>>>>>
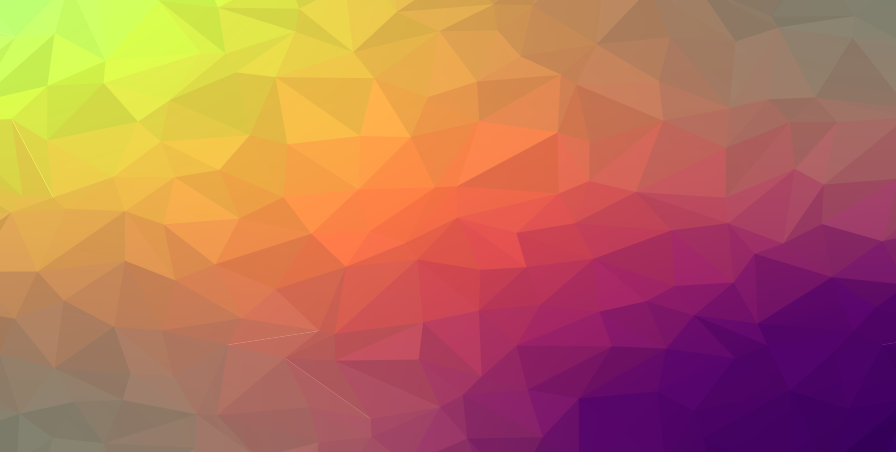
Write a WebGL 1 fragment shader that draws this background.

```glsl
precision highp float;
// Low-poly mesh: a jittered grid whose quads are split into triangles.
// Each facet is tinted from a diagonal colour ramp (lime, orange, plum, indigo)
// that fades to grey in the two remaining corners.

uniform vec2 u_resolution;

#define GRID vec2(15.0, 10.0)  // cells across and up
#define JITTER 0.80            // vertex scatter, as a share of a cell
#define FLATNESS 0.80          // 0 = smooth ramp, 1 = flat facets
#define SHADE_VARIATION 0.10   // brightness spread between facets
#define RAMP_BEND 1.1          // pulls the ramp ends in towards the diagonal
#define GREY_REACH 0.70        // radius of the grey corners
#define GLINT_SHARE 0.02       // share of facets with a bright edge
#define GLINT_WIDTH 0.002      // in canvas heights

float hash(vec2 p) {
  vec3 q = fract(p.xyx * 0.1031);
  q += dot(q, q.yzx + 33.33);
  return fract((q.x + q.y) * q.z);
}

float cross2(vec2 a, vec2 b) {
  return a.x * b.y - a.y * b.x;
}

float linearStep(float lo, float hi, float x) {
  return clamp((x - lo) / (hi - lo), 0.0, 1.0);
}

// Colour at uv, where (0, 0) is the top left corner.
vec3 colourField(vec2 uv) {
  float side = uv.x - uv.y;
  float t = 0.5 * (uv.x + uv.y) - 0.5;
  t = 0.5 + t * max(1.0 - RAMP_BEND * side * side, 0.0);

  vec3 c = vec3(0.73, 1.00, 0.47);
  c = mix(c, vec3(0.83, 0.97, 0.29), linearStep(0.00, 0.13, t));
  c = mix(c, vec3(0.88, 0.84, 0.28), linearStep(0.13, 0.22, t));
  c = mix(c, vec3(0.97, 0.70, 0.28), linearStep(0.22, 0.33, t));
  c = mix(c, vec3(1.00, 0.47, 0.27), linearStep(0.33, 0.46, t));
  c = mix(c, vec3(0.87, 0.29, 0.32), linearStep(0.46, 0.56, t));
  c = mix(c, vec3(0.62, 0.14, 0.39), linearStep(0.56, 0.67, t));
  c = mix(c, vec3(0.34, 0.02, 0.41), linearStep(0.67, 0.79, t));
  c = mix(c, vec3(0.20, 0.00, 0.35), linearStep(0.79, 1.00, t));

  float corner = min(distance(uv, vec2(1.0, 0.0)), distance(uv, vec2(0.0, 1.0)));
  float grey = 1.0 - smoothstep(0.0, GREY_REACH, corner);
  return mix(c, vec3(0.50, 0.50, 0.43), grey);
}

// Scattered mesh vertex, in canvas heights.
vec2 vertex(vec2 id, vec2 cellSize) {
  vec2 scatter = vec2(hash(id + 17.3), hash(id + 71.9)) - 0.5;
  return (id + JITTER * scatter) * cellSize;
}

float area(vec2 a, vec2 b, vec2 c) {
  return cross2(b - a, c - a);
}

float edgeDistance(vec2 p, vec2 a, vec2 b) {
  return cross2(b - a, p - a) / length(b - a);
}

// Counter-clockwise triangle: colour weighted by coverage, and coverage.
vec4 facet(vec2 p, vec2 a, vec2 b, vec2 c, vec2 id, float aspect, float pixel) {
  float diagonal = edgeDistance(p, a, b);
  float inside = min(diagonal, min(edgeDistance(p, b, c), edgeDistance(p, c, a)));
  float coverage = clamp(inside / pixel + 0.5, 0.0, 1.0);
  if (coverage <= 0.0) return vec4(0.0);

  vec2 at = mix(p, (a + b + c) / 3.0, FLATNESS);
  vec3 colour = colourField(vec2(at.x / aspect, 1.0 - at.y));
  colour *= 1.0 + SHADE_VARIATION * (hash(id + 5.7) - 0.5);

  float glint = step(1.0 - GLINT_SHARE, hash(id + 43.1));
  glint *= 1.0 - smoothstep(0.0, GLINT_WIDTH, abs(diagonal));
  return vec4(colour + 0.15 * glint, 1.0) * coverage;
}

void main() {
  float aspect = u_resolution.x / u_resolution.y;
  float pixel = 1.0 / u_resolution.y;
  vec2 p = gl_FragCoord.xy * pixel;
  vec2 cellSize = vec2(aspect, 1.0) / GRID;
  vec2 home = floor(p / cellSize);
  vec4 sum = vec4(0.0);

  for (int j = -1; j <= 1; j++) {
    for (int i = -1; i <= 1; i++) {
      vec2 id = home + vec2(float(i), float(j));
      vec2 a = vertex(id, cellSize);
      vec2 b = vertex(id + vec2(1.0, 0.0), cellSize);
      vec2 c = vertex(id + vec2(1.0, 1.0), cellSize);
      vec2 d = vertex(id + vec2(0.0, 1.0), cellSize);

      // Split along the diagonal that leaves the fuller triangles.
      float splitAC = min(area(a, b, c), area(a, c, d));
      float splitBD = min(area(a, b, d), area(b, c, d));
      if (splitAC > splitBD) {
        sum += facet(p, c, a, b, id, aspect, pixel);
        sum += facet(p, a, c, d, id + 0.5, aspect, pixel);
      } else {
        sum += facet(p, b, d, a, id, aspect, pixel);
        sum += facet(p, d, b, c, id + 0.5, aspect, pixel);
      }
    }
  }
  gl_FragColor = vec4(sum.rgb / max(sum.a, 0.001), 1.0);
}
```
<<<<<
-- Work request --
Retype each entry precisely. Skip images entirely.

-- Response --
Write a WebGL 1 fragment shader that draws this background.

```glsl
precision highp float;
// Low-poly mesh: a jittered grid whose quads are split into triangles.
// Each facet is tinted from a diagonal colour ramp (lime, orange, plum, indigo)
// that fades to grey in the two remaining corners.

uniform vec2 u_resolution;

#define GRID vec2(15.0, 10.0)  // cells across and up
#define JITTER 0.80            // vertex scatter, as a share of a cell
#define FLATNESS 0.80          // 0 = smooth ramp, 1 = flat facets
#define SHADE_VARIATION 0.10   // brightness spread between facets
#define RAMP_BEND 1.1          // pulls the ramp ends in towards the diagonal
#define GREY_REACH 0.70        // radius of the grey corners
#define GLINT_SHARE 0.02       // share of facets with a bright edge
#define GLINT_WIDTH 0.002      // in canvas heights

float hash(vec2 p) {
  vec3 q = fract(p.xyx * 0.1031);
  q += dot(q, q.yzx + 33.33);
  return fract((q.x + q.y) * q.z);
}

float cross2(vec2 a, vec2 b) {
  return a.x * b.y - a.y * b.x;
}

float linearStep(float lo, float hi, float x) {
  return clamp((x - lo) / (hi - lo), 0.0, 1.0);
}

// Colour at uv, where (0, 0) is the top left corner.
vec3 colourField(vec2 uv) {
  float side = uv.x - uv.y;
  float t = 0.5 * (uv.x + uv.y) - 0.5;
  t = 0.5 + t * max(1.0 - RAMP_BEND * side * side, 0.0);

  vec3 c = vec3(0.73, 1.00, 0.47);
  c = mix(c, vec3(0.83, 0.97, 0.29), linearStep(0.00, 0.13, t));
  c = mix(c, vec3(0.88, 0.84, 0.28), linearStep(0.13, 0.22, t));
  c = mix(c, vec3(0.97, 0.70, 0.28), linearStep(0.22, 0.33, t));
  c = mix(c, vec3(1.00, 0.47, 0.27), linearStep(0.33, 0.46, t));
  c = mix(c, vec3(0.87, 0.29, 0.32), linearStep(0.46, 0.56, t));
  c = mix(c, vec3(0.62, 0.14, 0.39), linearStep(0.56, 0.67, t));
  c = mix(c, vec3(0.34, 0.02, 0.41), linearStep(0.67, 0.79, t));
  c = mix(c, vec3(0.20, 0.00, 0.35), linearStep(0.79, 1.00, t));

  float corner = min(distance(uv, vec2(1.0, 0.0)), distance(uv, vec2(0.0, 1.0)));
  float grey = 1.0 - smoothstep(0.0, GREY_REACH, corner);
  return mix(c, vec3(0.50, 0.50, 0.43), grey);
}

// Scattered mesh vertex, in canvas heights.
vec2 vertex(vec2 id, vec2 cellSize) {
  vec2 scatter = vec2(hash(id + 17.3), hash(id + 71.9)) - 0.5;
  return (id + JITTER * scatter) * cellSize;
}

float area(vec2 a, vec2 b, vec2 c) {
  return cross2(b - a, c - a);
}

float edgeDistance(vec2 p, vec2 a, vec2 b) {
  return cross2(b - a, p - a) / length(b - a);
}

// Counter-clockwise triangle: colour weighted by coverage, and coverage.
vec4 facet(vec2 p, vec2 a, vec2 b, vec2 c, vec2 id, float aspect, float pixel) {
  float diagonal = edgeDistance(p, a, b);
  float inside = min(diagonal, min(edgeDistance(p, b, c), edgeDistance(p, c, a)));
  float coverage = clamp(inside / pixel + 0.5, 0.0, 1.0);
  if (coverage <= 0.0) return vec4(0.0);

  vec2 at = mix(p, (a + b + c) / 3.0, FLATNESS);
  vec3 colour = colourField(vec2(at.x / aspect, 1.0 - at.y));
  colour *= 1.0 + SHADE_VARIATION * (hash(id + 5.7) - 0.5);

  float glint = step(1.0 - GLINT_SHARE, hash(id + 43.1));
  glint *= 1.0 - smoothstep(0.0, GLINT_WIDTH, abs(diagonal));
  return vec4(colour + 0.15 * glint, 1.0) * coverage;
}

void main() {
  float aspect = u_resolution.x / u_resolution.y;
  float pixel = 1.0 / u_resolution.y;
  vec2 p = gl_FragCoord.xy * pixel;
  vec2 cellSize = vec2(aspect, 1.0) / GRID;
  vec2 home = floor(p / cellSize);
  vec4 sum = vec4(0.0);

  for (int j = -1; j <= 1; j++) {
    for (int i = -1; i <= 1; i++) {
      vec2 id = home + vec2(float(i), float(j));
      vec2 a = vertex(id, cellSize);
      vec2 b = vertex(id + vec2(1.0, 0.0), cellSize);
      vec2 c = vertex(id + vec2(1.0, 1.0), cellSize);
      vec2 d = vertex(id + vec2(0.0, 1.0), cellSize);

      // Split along the diagonal that leaves the fuller triangles.
      float splitAC = min(area(a, b, c), area(a, c, d));
      float splitBD = min(area(a, b, d), area(b, c, d));
      if (splitAC > splitBD) {
        sum += facet(p, c, a, b, id, aspect, pixel);
        sum += facet(p, a, c, d, id + 0.5, aspect, pixel);
      } else {
        sum += facet(p, b, d, a, id, aspect, pixel);
        sum += facet(p, d, b, c, id + 0.5, aspect, pixel);
      }
    }
  }
  gl_FragColor = vec4(sum.rgb / max(sum.a, 0.001), 1.0);
}
```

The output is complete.